“Frozen” is Disney’s latest animated movie and addition to their long line of “princess movies” However, unlike the past few films (excluding “Brave”), this is not one of those stereotypical princess films. Based off of Hans Christian Andersen’s book “The Snow Queen”, “Frozen” is set in the faraway land of Arendelle. The people and their outfits are based off of those of the Sami people who are the nomadic reindeer herders of Northern Norway and Sweden.
The story revolves around two sisters: Elsa and Anna. The story starts off with Anna waking Elsa up in the middle of the night begging her to show her magic powers. Elsa has the power to create and control ice and snow. They rush down to the ballroom and Elsa begins spreading snow everywhere. But after Elsa accidentally hits her with a blast of magic, their fun is cut short. Their parents then come down and quickly take her to be healed. This is when Elsa is forced to hide away from her sister, to never speak of or show anyone her powers. What lies in store is an incredible tale of how the love between two sisters can melt even the coldest of hearts.
This is by far the most well-told, animated and visually stunning of all of Disney’s movies. The animators spared no expense with this film. The characters move as if they were actual people, they almost look motion captured. From each strand of hair to the subtle movement of the flowers on the maypole, the feel of a winter wonderland is so apparent, the audience almost shivers. The visuals and special effects are amazing―no, awe-inspiring. The snowflakes look like many small diamonds flowing through the air. The amount of time and detail that went into the ice and snow effects makes one wish that snow in our world was that beautiful. While some stories take many chapters and sometimes even books to convey a certain feeling or emotion in the reader, “Frozen” is able to make the audience feel for Anna and Elsa in just a matter of minutes. Before the first 10 minutes of the movie has passed, the viewer will get a feeling for how truly alone Elsa is and how sad Anna has become after seeing her sister shut her out for most of their lives.
In the end, “Frozen” surpasses all of Disney’s previous movies.
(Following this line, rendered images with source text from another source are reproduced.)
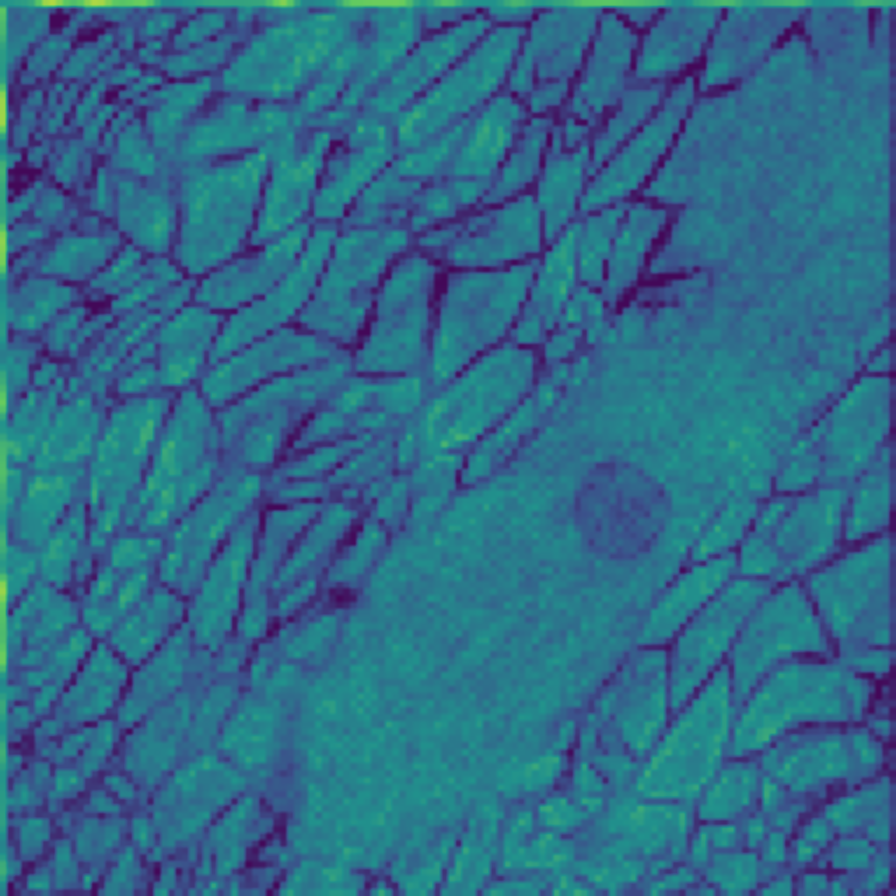
A Shadertoy shader for this texture:

```glsl
// Coarse-grained false-colour micrograph of slanted cells with dark membranes.
const float GRID = 128.0;                  // grains per canvas side
const float SLANT = 0.87;                  // main direction of the cells, radians
const vec2 CELL_SCALE = vec2(7.5, 17.0);   // cells per canvas, along and across
const vec2 FINE_SCALE = vec2(15.0, 27.0);
const float BASE_TONE = 0.425;
const float GRAIN = 0.20;
const float MEMBRANE_DEPTH = 0.29;
const float MEMBRANE_WIDTH = 0.0085;
const int SPOTS = 16;
const vec2 BODY_CENTER = vec2(0.69, 0.43);
const float BODY_RADIUS = 0.053;

const vec3 VIOLET = vec3(0.267, 0.005, 0.329);
const vec3 BLUE = vec3(0.229, 0.322, 0.546);
const vec3 TEAL = vec3(0.128, 0.567, 0.551);
const vec3 GREEN = vec3(0.369, 0.789, 0.383);
const vec3 YELLOW = vec3(0.993, 0.906, 0.144);

float hash(vec2 p) {
    return fract(sin(dot(p, vec2(127.1, 311.7))) * 43758.5453);
}

vec2 hash2(vec2 p) {
    return vec2(hash(p), hash(p + 37.3));
}

float noise(vec2 p) {
    vec2 i = floor(p), f = fract(p);
    f = f * f * (3.0 - 2.0 * f);
    return mix(mix(hash(i), hash(i + vec2(1, 0)), f.x),
               mix(hash(i + vec2(0, 1)), hash(i + vec2(1, 1)), f.x), f.y);
}

float segment(vec2 p, vec2 a, vec2 b) {
    vec2 d = b - a;
    return length(p - a - d * clamp(dot(p - a, d) / dot(d, d), 0.0, 1.0));
}

vec2 slanted(vec2 p) {
    float c = cos(SLANT), s = sin(SLANT);
    return vec2(c * p.x + s * p.y, c * p.y - s * p.x);
}

// Distance, in canvas units, to the border of stretched Voronoi cells
float membrane(vec2 p, vec2 scale) {
    vec2 q = p * scale, i = floor(q), f = fract(q), nearest = vec2(0);
    float best = 9.0;
    for (int y = -1; y <= 1; y++)
    for (int x = -1; x <= 1; x++) {
        vec2 o = vec2(x, y);
        vec2 r = o + hash2(i + o) - f;
        if (dot(r, r) < best) { best = dot(r, r); nearest = r; }
    }
    float edge = 1.0;
    for (int y = -2; y <= 2; y++)
    for (int x = -2; x <= 2; x++) {
        vec2 o = vec2(x, y);
        vec2 r = o + hash2(i + o) - f, d = r - nearest;
        if (dot(d, d) > 0.0001)
            edge = min(edge, dot(0.5 * (r + nearest), d) / length(d * scale));
    }
    return edge;
}

float lineMask(float d) {
    return 1.0 - smoothstep(0.2 * MEMBRANE_WIDTH, MEMBRANE_WIDTH, d);
}

// Small dark spots, mostly in the upper left, and larger stained patches
float darkSpots(vec2 p) {
    float dark = 0.0;
    for (int k = 0; k < SPOTS; k++) {
        vec2 h = hash2(vec2(float(k), 5.0));
        vec2 d = slanted(p - vec2(0.42, 0.36) * h - vec2(0.0, 0.62)) * vec2(0.75, 1.15);
        float r = mix(0.013, 0.026, hash(h));
        dark = max(dark, 1.0 - smoothstep(0.3 * r, r, length(d)));
    }
    float ragged = 0.025 * (noise(p * 30.0) - 0.5);
    float patches = min(segment(p, vec2(0.69, 0.66), vec2(0.75, 0.70)),
                        segment(p, vec2(0.29, 0.03), vec2(0.33, 0.21)));
    return max(dark, 0.85 * (1.0 - smoothstep(0.004, 0.034, patches + ragged)));
}

// Tone of one grain, 0 is violet and 1 is yellow
float grainTone(vec2 cell) {
    cell = clamp(cell, 0.0, GRID - 1.0);
    vec2 p = (cell + 0.5) / GRID;
    vec2 warp = vec2(noise(p * 7.0), noise(p * 7.0 + 19.0)) - 0.5;
    vec2 q = slanted(p + 0.07 * warp);
    float calm = segment(p, vec2(0.43, 0.19), vec2(0.96, 0.77)) + 0.15 * (noise(p * 6.0 + 3.0) - 0.5);
    float busy = smoothstep(0.09, 0.17, calm);

    float tone = BASE_TONE + 0.13 * (noise(p * 6.0 + 8.0) - 0.5);
    tone += 0.17 * (noise(slanted(p) * vec2(26.0, 52.0)) - 0.5) * mix(0.6, 1.0, busy);
    tone += GRAIN * (0.5 * (hash(cell) + hash(cell + 71.7)) - 0.5);
    tone -= 0.05 * smoothstep(0.55, 0.85, p.x) * smoothstep(0.4, 0.7, p.y);

    float border = membrane(q, CELL_SCALE);
    float fine = membrane(q + 3.7, FINE_SCALE);
    float broken = smoothstep(0.2, 0.5, noise(p * 19.0 + 41.0));
    float fineArea = smoothstep(0.45, 0.65, noise(p * 8.0 + 60.0));
    float lines = max(lineMask(border) * mix(0.45, 1.0, broken), 0.8 * lineMask(fine) * fineArea);
    float rim = smoothstep(0.008, 0.012, border) * (1.0 - smoothstep(0.014, 0.022, border));
    tone += busy * (0.05 * rim - MEMBRANE_DEPTH * lines);
    tone -= 0.25 * darkSpots(p);

    // Round body with a darker wall
    float body = length(p - BODY_CENTER) + 0.015 * (noise(p * 25.0) - 0.5) - BODY_RADIUS;
    tone -= 0.12 * (1.0 - smoothstep(-0.008, 0.004, body)) + 0.11 * lineMask(abs(body));

    // Bright top and left margins, dark right margin
    float top = 0.43 + 0.5 * noise(vec2(cell.x * 0.3, 2.0)) * (1.0 - 0.55 * p.x);
    if (cell.x > GRID - 1.5) tone = 0.5 * tone;
    if (cell.x < 0.5) tone = 0.4 + 0.45 * noise(vec2(cell.y * 0.3, 9.0));
    if (cell.y > GRID - 1.5) tone = top;
    return clamp(tone, 0.02, 1.0);
}

vec3 palette(float t) {
    vec3 c = mix(VIOLET, BLUE, clamp(t * 4.0, 0.0, 1.0));
    c = mix(c, TEAL, clamp(t * 4.0 - 1.0, 0.0, 1.0));
    c = mix(c, GREEN, clamp(t * 4.0 - 2.0, 0.0, 1.0));
    return mix(c, YELLOW, clamp(t * 4.0 - 3.0, 0.0, 1.0));
}

void mainImage(out vec4 fragColor, in vec2 fragCoord) {
    vec2 g = fragCoord / iResolution.xy * GRID - 0.5;
    vec2 i = floor(g), f = smoothstep(0.1, 0.9, fract(g));
    float low = mix(grainTone(i), grainTone(i + vec2(1, 0)), f.x);
    float high = mix(grainTone(i + vec2(0, 1)), grainTone(i + vec2(1, 1)), f.x);
    fragColor = vec4(palette(mix(low, high, f.y)), 1.0);
}
```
The story, the visuals, the music―heck, even the attention to the cultural detail of the Sami people amazes me. For those who want to go see a movie that was advertised for children but plays out as if it was intended for adults, 10 bucks to go see this fantastic film is well worth it.